The Atal Tunnel at Rohtang inaugurated by Prime Minister Narendra Modi last year enables a journey from Manali Valley to Lahaul and Spiti Valley in little over ten minutes compared to the around five hours it took earlier. It provides all weather connectivity to population of Lahaul and Spiti Valley that remained cut off in winters for nearly six months. But all weather connectivity to troops deployed in Ladakh will take much more time. Now focus is on constructing the 9.2 km long Shinku La tunnel at altitude over 9,800 feet connecting Himachal Pradesh with J&K; making the 475 km long Manali-Keylong-Leh highway an all weather road to serve troops in Ladakh facing China and Pakistan throughout year. But not planning and constructing the Shinku La tunnel simultaneous to the Atal Tunnel indicates lack of inclusive thinking and strategic sense.
The 14 strategic railway lines planned to serve the borders with China and Pakistan remain largely on paper and will take years to build
Making the Manali-Leh direct route all weather beyond the Atal Tunnel would require another three tunnels: 13.2 km long tunnel to negotiate the 16,040 feet high Baralacha Pass; 14.78 km long tunnel at Lachung La pass at 16,800 feet, and, 7.32 km long tunnel at Tanglang La Pass at 17,480 feet. We should work on these as an alternative in case the Chinese interdict the Manali-Keylong-Leh during conflict.

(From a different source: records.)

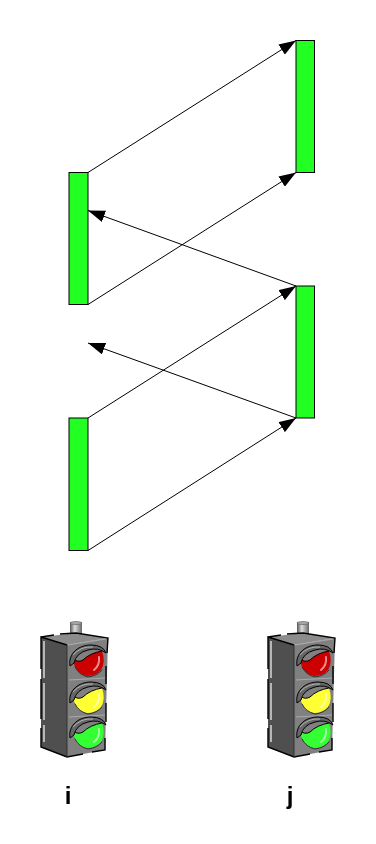
<!DOCTYPE html>
<html lang="en">
<head>
<meta charset="utf-8">
<title>Green phases of signals i and j</title>
<style>
  :root {
    --paper: #ffffff;
    --ink: #000000;
    --phase: #22ff22;
    --housing: #808080;
    --housing-side: #4f4f4f;
    --housing-top: #8c8c8c;
    --visor: #666666;
    --red: #cc0000;
    --yellow: #ffff33;
    --green: #33ff33;
  }
  * { box-sizing: border-box; margin: 0; }
  html, body { width: 376px; height: 844px; overflow: hidden; background: var(--paper); }
  .diagram { position: relative; width: 376px; height: 844px; }
  .drawing { position: absolute; inset: 0; display: block; }
  .phases rect { fill: var(--phase); stroke: var(--ink); }
  .waves line { stroke: var(--ink); stroke-width: 1; marker-end: url(#arrowhead); }
  .signal-name {
    position: absolute; top: 782px; width: 40px; text-align: center;
    font: bold 24px/28px "Liberation Sans", Arial, sans-serif; color: var(--ink);
  }
  .signal-i { left: 48px; }
  .signal-j { left: 270px; }
</style>
</head>
<body>
<main class="diagram">
  <svg class="drawing" width="376" height="844" viewBox="0 0 376 844" role="img" aria-label="Green phases of two traffic lights linked by travel arrows">
    <defs>
      <marker id="arrowhead" markerUnits="userSpaceOnUse" markerWidth="18" markerHeight="12" refX="17" refY="6" orient="auto">
        <polygon points="0,0 17,6 0,12" fill="var(--ink)"/>
      </marker>
      <linearGradient id="pole-metal">
        <stop offset="0" stop-color="#555"/>
        <stop offset=".4" stop-color="#ddd"/>
        <stop offset="1" stop-color="#666"/>
      </linearGradient>
      <g id="lamp-hood">
        <path d="M-18 5C-20-8-9-16 3-16Q15-16 18-8Q10-14 0-11Q-12-8-14 2Z" fill="var(--visor)" stroke="var(--ink)"/>
        <path d="M-15-6Q-7-15 5-14" fill="none" stroke="#b5b5b5"/>
      </g>
      <path id="lens" d="M-15-2Q-10 2-5-1Q2-8 14-10Q18 1 13 9Q8 15-1 15Q-13 13-15-2Z"/>
      <g id="lens-shine" fill="none" stroke-linecap="round">
        <path d="M-15-2Q-10 2-5-1Q2-8 14-10" stroke="var(--ink)"/>
        <path d="M11-4Q12 4 6 9" stroke="#fff" stroke-width="2" opacity=".55"/>
        <path d="M-13 6Q-9 14 0 16Q9 15 14 9" stroke="#333"/>
      </g>
      <g id="traffic-light">
        <rect x="30" y="1" width="12" height="16" fill="url(#pole-metal)"/>
        <ellipse cx="36" cy="2" rx="6" ry="1.5" fill="#aaa" stroke="#555" stroke-width=".6"/>
        <polygon points="1,16 36,12 68,17 27,24" fill="var(--housing-top)"/>
        <polygon points="1,16 27,24 27,136 1,126" fill="var(--housing-side)"/>
        <polygon points="27,24 68,17 65,129 27,136" fill="var(--housing)"/>
        <path d="M1 16L14 14M20 13L36 12L68 17L67 32M66 45V63M66 82V101M65 117V129L52 131M43 133L27 136L1 126V107M1 98V58M1 48V16L27 24" fill="none" stroke="var(--ink)" stroke-width="1.4"/>
        <path d="M4 20V121" stroke="#eee" stroke-width="1.3" stroke-dasharray="37 5"/>
        <path d="M27 24V136" stroke="#333"/>
        <path d="M28 24L66 18M29 59L65 57M29 96L65 94" stroke="#aaa"/>
        <g transform="translate(48 40)">
          <use href="#lens" fill="var(--red)"/><use href="#lens-shine"/><use href="#lamp-hood"/>
        </g>
        <g transform="translate(48 77)">
          <use href="#lens" fill="var(--yellow)"/><use href="#lens-shine"/><use href="#lamp-hood"/>
        </g>
        <g transform="translate(48 112)">
          <use href="#lens" fill="var(--green)"/><use href="#lens-shine"/><use href="#lamp-hood"/>
        </g>
      </g>
    </defs>

    <g class="phases">
      <rect x="69" y="172.5" width="19" height="132"/>
      <rect x="69" y="418" width="19" height="132.5"/>
      <rect x="296" y="40.5" width="18.5" height="132"/>
      <rect x="296" y="286" width="18.5" height="132"/>
    </g>

    <g class="waves">
      <line x1="88" y1="172.5" x2="296" y2="40.5"/>
      <line x1="88" y1="304.5" x2="296" y2="172.5"/>
      <line x1="296" y1="286" x2="88" y2="210.5"/>
      <line x1="88" y1="418" x2="296" y2="286"/>
      <line x1="296" y1="418" x2="88" y2="343"/>
      <line x1="88" y1="550.5" x2="296" y2="418"/>
    </g>

    <use href="#traffic-light" x="40" y="621"/>
    <use href="#traffic-light" x="267" y="621"/>
  </svg>

  <p class="signal-name signal-i">i</p>
  <p class="signal-name signal-j">j</p>
</main>
</body>
</html>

The 14 strategic railway lines planned to serve the borders with China and Pakistan remain largely on paper and will take years to build. The current standoff with China and PLA build up and actions indicate that an India-China conflict is very much on the cards. Even scholars who believe in following the 'middle path' in order to cover up the hierarchical neglect of national security say that an India-China conflict within a decade is a certainty. But why would China wait for us to build our border infrastructure and improve our defence capability. India is not a poor nation anymore with Forex reserves at $605 billion, we need to hasten up our border infrastructure and build up our defence capabilities post haste.